Roberts' next involvement three minutes later was less distinguished, as his cross-field pass was cut out near his own penalty area, allowing Sardar Azmoun to tee up Gholizadeh, who finished into an empty net. There was no flag at first but, after a swift VAR check, the goal was disallowed for offside.
Azmoun headed the next chance over as Wales struggled to get a hold of the game. Fortunately for them, as energetic and well-drilled as Iran were, they did not create much in the way of genuine scoring opportunities.
Despite the clear issues his side faced in the first half, Page made no changes at half-time.
Just as his inability to heed the lessons from the USA game invited Iranian pressure in the first half, Page's inaction on this occasion forced Wales on to the back foot during the second half.
They were extremely fortunate not to fall behind five minutes after the restart when Iran hit the post twice in the space of a few seconds.
First, Azmoun struck a right-footed effort which cannoned off the woodwork and fell to Gholizadeh, whose curling left-footed shot hit the other post. Azmoun was the first to react, but his rebound was smothered by Hennessey.

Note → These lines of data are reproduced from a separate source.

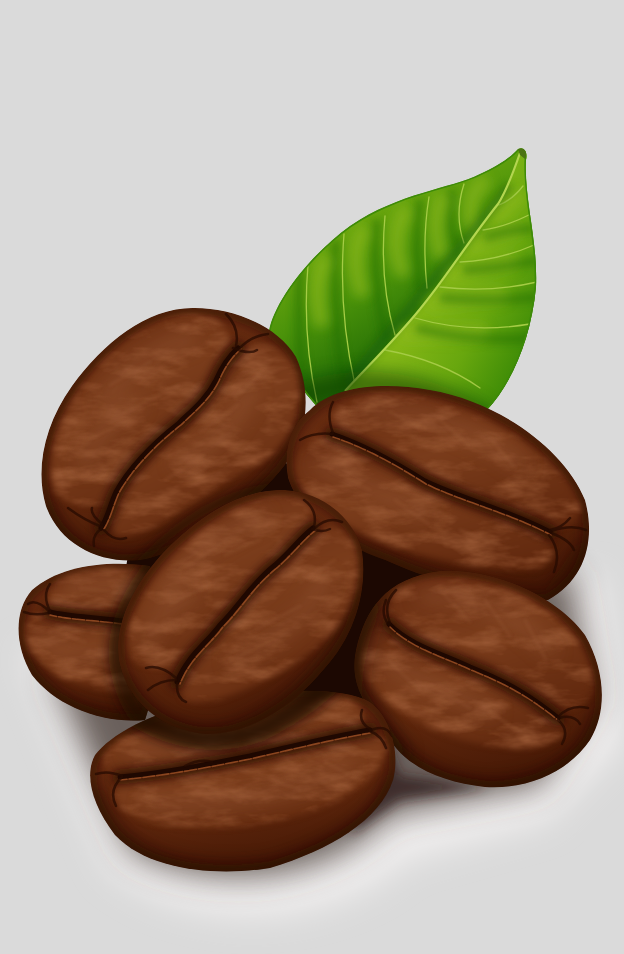
<!DOCTYPE html>
<html lang="en">
<head>
<meta charset="utf-8">
<title>Coffee beans with leaf</title>
<style>
:root{--paper:#dadada;--roast-deep:#260b02;--roast-dark:#3d1505;--roast:#5c260c;--roast-mid:#6e3315;--roast-light:#85482a;--roast-glow:#a0623f;--leaf-deep:#1c6a05;--leaf-bright:#8cb81c;--vein:#a5cc45}
html,body{margin:0;height:100%;overflow:hidden;background:var(--paper)}
svg{display:block;width:624px;height:954px}
.skin{fill:url(#roast)}
.lobe{fill:url(#lobe);filter:url(#leather)}
.rim{fill:none;stroke:var(--roast-deep);stroke-width:13;opacity:.6;filter:url(#soft6)}
.under{fill:none;stroke:var(--roast-deep);stroke-width:26;opacity:.45;filter:url(#soft9)}
.valley{fill:none;stroke:var(--roast-deep);stroke-width:15;stroke-linecap:round;opacity:.7;filter:url(#soft4)}
.crease{fill:none;stroke:#1f0801;stroke-width:5;stroke-linecap:round}
.lip{fill:none;stroke:#8a451f;stroke-width:1.6;stroke-dasharray:7 2 4 1;stroke-linecap:round}
.sheen{fill:none;stroke:var(--roast-glow);stroke-width:16;stroke-linecap:round;opacity:.34;filter:url(#soft9)}
.wrinkle{fill:none;stroke:var(--roast-deep);stroke-width:2.5;stroke-linecap:round;opacity:.75;filter:url(#soft1)}
.fold{fill:none;stroke:var(--roast-glow);stroke-width:3;stroke-linecap:round;opacity:.22;filter:url(#soft2)}
.vein{fill:none;stroke:var(--vein);stroke-width:1.3;stroke-linecap:round}
.vein-shade{fill:none;stroke:var(--leaf-deep);stroke-width:9;opacity:.5;filter:url(#soft4)}
.leaf-glow{fill:none;stroke:var(--leaf-bright);stroke-width:16;stroke-linecap:round;opacity:.65;filter:url(#soft6)}
</style>
</head>
<body>
<svg viewBox="0 0 624 954" role="img" aria-label="Six roasted coffee beans with a green leaf">
<defs>
<linearGradient id="roast" x1=".3" y1="0" x2=".6" y2="1">
<stop offset="0" stop-color="#6a2d11"/><stop offset=".6" stop-color="#5f270d"/><stop offset="1" stop-color="#451805"/>
</linearGradient>
<linearGradient id="lobe" x1=".2" y1="0" x2=".7" y2="1">
<stop offset="0" stop-color="#6b2f13"/><stop offset=".45" stop-color="#7a3c1b"/><stop offset="1" stop-color="#632a0f"/>
</linearGradient>
<linearGradient id="leaf-dark" gradientUnits="userSpaceOnUse" x1="350" y1="220" x2="425" y2="350">
<stop offset="0" stop-color="#6ba70e"/><stop offset=".45" stop-color="#4a920a"/><stop offset="1" stop-color="#1f6905"/>
</linearGradient>
<linearGradient id="leaf-lit" gradientUnits="userSpaceOnUse" x1="430" y1="290" x2="535" y2="345">
<stop offset="0" stop-color="#82b616"/><stop offset=".5" stop-color="#68a70e"/><stop offset="1" stop-color="#3b8a06"/>
</linearGradient>
<filter id="soft1"><feGaussianBlur stdDeviation=".7"/></filter>
<filter id="soft2" x="-50%" y="-50%" width="200%" height="200%"><feGaussianBlur stdDeviation="1.6"/></filter>
<filter id="soft4" filterUnits="userSpaceOnUse" x="0" y="0" width="624" height="954"><feGaussianBlur stdDeviation="4"/></filter>
<filter id="soft6" filterUnits="userSpaceOnUse" x="0" y="0" width="624" height="954"><feGaussianBlur stdDeviation="6"/></filter>
<filter id="soft9" filterUnits="userSpaceOnUse" x="0" y="0" width="624" height="954"><feGaussianBlur stdDeviation="9"/></filter>
<filter id="soft20" filterUnits="userSpaceOnUse" x="-60" y="300" width="760" height="700"><feGaussianBlur stdDeviation="16"/></filter>
<filter id="leather" filterUnits="userSpaceOnUse" x="0" y="280" width="624" height="620" color-interpolation-filters="sRGB">
<feGaussianBlur in="SourceGraphic" stdDeviation="3" result="body"/>
<feTurbulence type="fractalNoise" baseFrequency=".022 .06" numOctaves="4" seed="8"/>
<feColorMatrix values="0 0 0 0 .66  0 0 0 0 .4  0 0 0 0 .25  1.5 0 0 0 -.62" result="grain"/>
<feComposite in="grain" in2="body" operator="in" result="skin"/>
<feMerge><feMergeNode in="body"/><feMergeNode in="skin"/></feMerge>
</filter>
<path id="leaf-shape" d="M518 149C524 146 528 152 526 160C524 200 538 240 536 287C531 340 511 385 486 411L320 410C298 385 272 352 269 331C275 300 310 255 350 226C400 192 450 189 480 174C500 165 512 156 518 149Z"/>
<path id="bean-a" d="M195 308C232 308 277 325 296 357C312 392 307 432 290 458C262 500 190 552 140 560C100 564 60 545 46 506C35 470 44 425 72 386C104 342 148 307 195 308Z"/>
<path id="bean-b" d="M310 410C335 385 385 382 430 390C500 402 565 450 585 500C596 540 585 580 548 600C510 602 440 585 385 560C340 545 300 515 288 478C283 450 290 425 310 410Z"/>
<path id="bean-c" d="M285 490C320 492 352 515 362 550C368 590 355 635 325 668C295 705 250 735 205 734C165 730 130 705 120 665C112 630 130 590 160 556C195 518 240 488 285 490Z"/>
<path id="bean-d" d="M150 566C110 560 60 565 32 590C14 610 14 645 32 675C55 705 100 724 145 720L170 640Z"/>
<path id="bean-e" d="M440 571C500 568 560 600 585 635C605 670 608 710 590 740C570 770 530 790 485 787C440 782 400 765 385 730C360 700 350 680 356 650C365 610 385 578 440 571Z"/>
<path id="bean-f" d="M95 755C110 735 150 712 210 700C270 690 340 685 370 702C392 718 400 755 393 780C380 820 330 850 270 868C220 876 150 872 115 835C92 805 84 775 95 755Z"/>
<path id="crease-a" d="M238 348C228 357 222 366 216 380C206 400 190 412 178 424C152 444 128 470 116 492C110 505 108 517 101 528"/>
<path id="crease-b" d="M332 434C365 445 395 462 425 481C465 500 508 510 550 532"/>
<path id="crease-c" d="M313 528C300 538 292 550 275 565C250 585 240 605 220 625C205 645 188 655 177 682"/>
<path id="crease-d" d="M50 612C70 617 95 617 130 622"/>
<path id="crease-e" d="M389 624C410 645 440 653 470 667C510 683 532 697 558 718"/>
<path id="crease-f" d="M120 777C170 772 210 764 250 756C290 747 325 738 370 730"/>
<clipPath id="in-leaf"><use href="#leaf-shape"/></clipPath>
<clipPath id="in-a"><use href="#bean-a"/></clipPath>
<clipPath id="in-b"><use href="#bean-b"/></clipPath>
<clipPath id="in-c"><use href="#bean-c"/></clipPath>
<clipPath id="in-d"><use href="#bean-d"/></clipPath>
<clipPath id="in-e"><use href="#bean-e"/></clipPath>
<clipPath id="in-f"><use href="#bean-f"/></clipPath>
</defs>

<rect width="624" height="954" fill="var(--paper)"/>

<g id="ground-shadow">
<path d="M40 660L120 860C200 925 330 915 400 850L540 810L610 740L590 590Z" fill="#f0eeee" stroke="#f0eeee" stroke-width="24" filter="url(#soft20)"/>
<path d="M50 670L130 850C200 890 320 890 390 815L540 785L592 700L570 570Z" fill="#4a3c38" opacity=".8" filter="url(#soft20)"/>
<path d="M380 720L400 775L490 787L400 800L350 835Z" fill="#2a1813" opacity=".7" filter="url(#soft6)"/>
</g>

<g id="leaf" clip-path="url(#in-leaf)">
<use href="#leaf-shape" fill="url(#leaf-dark)"/>
<g id="shaded-half">
<path class="vein-shade" d="M455 246Q446 220 452 190M419 292Q414 245 420 200M386 340Q370 270 377 220M345 390Q330 300 336 240M306 400Q295 330 301 270"/>
<path class="leaf-glow" d="M472 225Q466 198 482 183M440 252Q432 222 442 200M402 270Q390 240 404 213M361 290Q350 255 362 233M321 320Q313 285 324 262"/>
<path class="vein" d="M464 243Q454 215 464 184M427 288Q422 240 429 197M395 335Q379 280 385 216M355 385Q338 310 344 234M317 402Q302 335 308 265"/>
</g>
<path id="lit-half" d="M521 150C514 172 508 190 499 204C470 240 445 280 420 310C400 335 375 360 345 392L330 415H490L550 330V150Z" fill="url(#leaf-lit)"/>
<path class="leaf-glow" d="M497 214L518 198M474 245L515 231M453 274L510 262M432 302L500 296M405 334L480 332"/>
<path class="vein-shade" d="M484 238Q508 230 535 228M463 270Q500 268 540 260M440 298Q490 302 540 297M416 328Q470 342 535 338"/>
<path class="vein" d="M499 205Q512 200 523 186M483 230Q505 227 531 214M460 262Q500 260 534 245M440 287Q490 293 537 282M415 318Q470 334 530 324M385 350Q440 360 480 388"/>
<path d="M510 185C470 235 425 290 345 385" fill="none" stroke="#14560a" stroke-width="9" opacity=".45" filter="url(#soft4)"/>
<path d="M520 153C512 176 506 192 498 204C470 239 445 279 420 309C400 334 375 359 345 391" fill="none" stroke="#b4d650" stroke-width="2.2"/>
<path d="M290 400Q390 360 490 425" fill="none" stroke="#0e3d04" stroke-width="26" opacity=".6" filter="url(#soft9)"/>
<use href="#leaf-shape" fill="none" stroke="#3d8a08" stroke-width="3"/>
<path d="M518 149C524 146 528 152 525 159L520 155Z" fill="#4c7412"/>
</g>

<path id="gap" d="M280 460L300 470L390 550L440 585L400 720L340 710L230 700L120 600L130 545Z" fill="#1c0802"/>

<g id="top-left-bean" clip-path="url(#in-a)">
<use class="skin" href="#bean-a"/>
<path class="under" d="M310 420C280 495 190 555 130 568C90 570 50 545 40 500"/>
<use class="rim" href="#bean-a"/>
<path class="lobe" d="M228 344C232 325 212 314 192 315C150 316 108 350 78 392C52 430 46 470 56 492C66 508 88 506 104 504C118 476 150 444 178 420C202 402 206 374 228 344Z"/>
<path class="lobe" d="M243 353C262 334 290 352 297 375C305 415 285 448 258 464C205 488 162 532 124 536C108 536 108 524 116 508C126 482 152 456 182 432C206 412 218 392 224 372Z"/>
<path class="sheen" d="M105 400Q140 350 190 340M85 465Q100 425 135 405M180 462Q230 440 250 390"/>
<path class="fold" d="M110 385L150 362M125 412L178 385M90 438L126 422M200 432L238 405M165 480L204 455M235 398L262 372"/>
<use class="valley" href="#crease-a"/><use class="crease" href="#crease-a"/><use class="lip" href="#crease-a" transform="translate(3 1)"/>
<path class="wrinkle" d="M236 346Q240 328 226 314M238 350Q250 336 268 334M233 348Q250 355 257 350M102 527Q84 520 68 508M101 529Q92 535 94 546M102 524Q90 514 92 508M104 530Q114 542 126 538"/>
</g>

<g id="top-right-bean" clip-path="url(#in-b)">
<use class="skin" href="#bean-b"/>
<path class="under" d="M285 490C320 550 430 590 550 606L592 545"/>
<use class="rim" href="#bean-b"/>
<path class="lobe" d="M334 428C328 402 350 394 390 392C460 398 535 440 568 484C586 510 585 524 554 527C515 506 465 492 428 473C398 454 366 438 334 428Z"/>
<path class="lobe" d="M328 437C302 440 293 456 296 474C306 506 350 530 400 548C450 564 510 574 540 568C556 562 554 546 546 538C505 518 460 508 422 490C392 470 362 448 328 437Z"/>
<path class="sheen" d="M370 410Q450 412 520 464M318 464Q370 488 425 514"/>
<path class="fold" d="M390 412L420 428M440 420L468 445M490 438L515 468M330 470L370 490M395 500L430 525M460 530L500 545"/>
<use class="valley" href="#crease-b"/><use class="crease" href="#crease-b"/><use class="lip" href="#crease-b" transform="translate(1 3)"/>
<path class="wrinkle" d="M333 433Q326 415 333 402M332 434Q314 432 300 440M551 531Q572 524 586 530M551 533Q570 540 574 550M549 535Q562 552 554 572M550 530Q562 528 570 518"/>
</g>

<g id="left-bean" clip-path="url(#in-d)">
<use class="skin" href="#bean-d"/>
<path class="under" d="M20 660C50 715 100 730 155 722"/>
<use class="rim" href="#bean-d"/>
<path class="lobe" d="M50 606C44 588 62 574 90 570C120 568 140 570 150 576L130 615C100 612 75 612 50 606Z"/>
<path class="lobe" d="M46 613C28 614 22 628 30 648C46 676 84 690 130 692V628C100 623 74 622 46 613Z"/>
<path class="sheen" d="M70 588Q95 578 125 584M45 640Q70 660 110 652"/>
<path class="fold" d="M50 630L85 642M70 660L110 666M80 588L115 592"/>
<use class="valley" href="#crease-d"/><use class="crease" href="#crease-d"/><use class="lip" href="#crease-d" transform="translate(0 3)"/>
<path class="wrinkle" d="M50 611Q42 595 50 584M50 612Q36 598 28 604M49 613Q34 616 24 612"/>
<path d="M158 560Q110 620 120 670Q130 720 160 730" fill="none" stroke="#1b0701" stroke-width="20" opacity=".7" filter="url(#soft6)"/>
</g>

<g id="right-bean" clip-path="url(#in-e)">
<use class="skin" href="#bean-e"/>
<path class="under" d="M352 690C380 750 430 795 490 794C550 790 590 765 604 715"/>
<use class="rim" href="#bean-e"/>
<path class="lobe" d="M393 617C384 592 404 580 440 578C500 578 552 606 578 642C598 676 600 704 562 710C536 690 508 674 472 658C442 646 412 638 393 617Z"/>
<path class="lobe" d="M386 629C370 630 360 648 362 668C374 698 410 722 456 738C496 750 540 752 560 738C568 728 560 722 552 718C528 700 504 688 466 674C436 662 406 652 386 629Z"/>
<path class="sheen" d="M425 596Q500 596 550 650M390 666Q440 690 490 712"/>
<path class="fold" d="M440 590L470 622M485 600L510 636M525 620L546 660M390 662L420 690M430 685L470 708M490 712L520 732"/>
<use class="valley" href="#crease-e"/><use class="crease" href="#crease-e"/><use class="lip" href="#crease-e" transform="translate(1 3)"/>
<path class="wrinkle" d="M390 623Q382 604 396 590M389 625Q380 614 386 600M558 717Q570 704 588 708M559 718Q574 714 580 724M558 720Q570 730 562 744"/>
<path d="M372 600Q350 650 350 700L400 760" fill="none" stroke="#1b0701" stroke-width="24" opacity=".55" filter="url(#soft9)"/>
</g>

<g id="bottom-bean" clip-path="url(#in-f)">
<use class="skin" href="#bean-f"/>
<path class="under" d="M90 790C110 860 180 885 270 874C340 855 390 825 398 775"/>
<use class="rim" href="#bean-f"/>
<path class="lobe" d="M116 770C96 768 100 750 124 738C160 724 200 738 240 730C290 716 320 690 346 698C366 706 366 720 358 728C310 736 270 746 238 752C196 762 160 768 116 770Z"/>
<path class="lobe" d="M120 784C108 796 118 812 150 822C200 832 260 828 310 812C350 798 384 772 386 748C384 734 370 734 356 738C320 744 280 756 244 764C204 772 160 780 120 784Z"/>
<path class="sheen" d="M135 750Q180 748 220 748M150 803Q250 812 345 766"/>
<path class="fold" d="M145 796L180 808M210 788L240 802M270 778L300 790M325 762L348 774M280 728L320 718"/>
<use class="valley" href="#crease-f"/><use class="crease" href="#crease-f"/><use class="lip" href="#crease-f" transform="translate(0 3)"/>
<path class="wrinkle" d="M122 776Q108 770 96 774M122 777Q108 790 116 806M370 729Q358 722 362 710M371 730Q386 724 392 736M370 731Q382 736 386 748M185 766Q200 758 212 762"/>
<path d="M120 705Q190 755 260 730Q320 700 350 660" fill="none" stroke="#1b0701" stroke-width="24" opacity=".8" filter="url(#soft6)"/>
</g>

<path id="centre-contact" d="M125 580Q200 490 285 486Q350 500 368 560" fill="none" stroke="#1b0701" stroke-width="9" opacity=".5" filter="url(#soft4)" clip-path="url(#in-a)"/>
<g id="centre-bean" clip-path="url(#in-c)">
<use class="skin" href="#bean-c"/>
<path class="under" d="M118 680C140 730 190 745 225 738C290 720 350 650 366 590"/>
<use class="rim" href="#bean-c"/>
<path class="lobe" d="M306 524C318 506 304 497 280 497C240 500 204 526 172 558C140 594 122 630 130 654C138 668 156 668 174 666C190 644 206 632 220 614C238 594 248 578 272 560C288 548 294 536 306 524Z"/>
<path class="lobe" d="M318 532C336 520 352 534 357 556C362 594 342 628 310 652C270 680 230 700 198 702C180 702 176 692 186 674C200 650 214 642 228 622C244 602 256 588 280 570C296 558 306 544 318 532Z"/>
<path class="sheen" d="M165 590Q205 538 260 518M148 640Q160 610 190 595M235 660Q300 630 325 580"/>
<path class="fold" d="M180 570L220 545M170 605L210 584M150 635L178 625M225 555L260 540M255 630L300 606M230 660L270 642M300 582L335 560"/>
<use class="valley" href="#crease-c"/><use class="crease" href="#crease-c"/><use class="lip" href="#crease-c" transform="translate(3 2)"/>
<path class="wrinkle" d="M314 527Q318 510 304 500M315 528Q328 516 342 522M312 529Q322 533 330 529M176 680Q160 680 148 690M177 683Q176 698 186 702M176 678Q160 664 146 668"/>
</g>
</svg>
</body>
</html>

Wales were a mess at this point, their defence harassed and given next to no protection from the players in front of them.
Those struggles made it impossible to attack with any cohesion, rendering Gareth Bale and Aaron Ramsey almost obsolete.
It was a dispiriting sight for Wales fans to watch these two greats - heroes of the past two European Championships - reduced to peripheral figures on this occasion.
Wales still threw themselves forward in the vague hope of forcing a late winner, but that desperation was their undoing when Hennessey caught Taremi with a high boot.
The day belonged to Iran, who left it late to secure the victory they richly deserved.
Given too much time by Wales' tiring bodies, Cheshmi unleasehd a superb strike from 20 yards which whistled into the bottom corner to prompt wild celebrations. It was the World Cup's 42nd goal, but the first from outside the box.
Then with Wales even more exposed, it was left to Rezaeian to apply a delicate finishing touch as Iran surged to victory, knowing another against the USA will secure their passage to the second round for the first time.
-- Courtesy of BBC Sport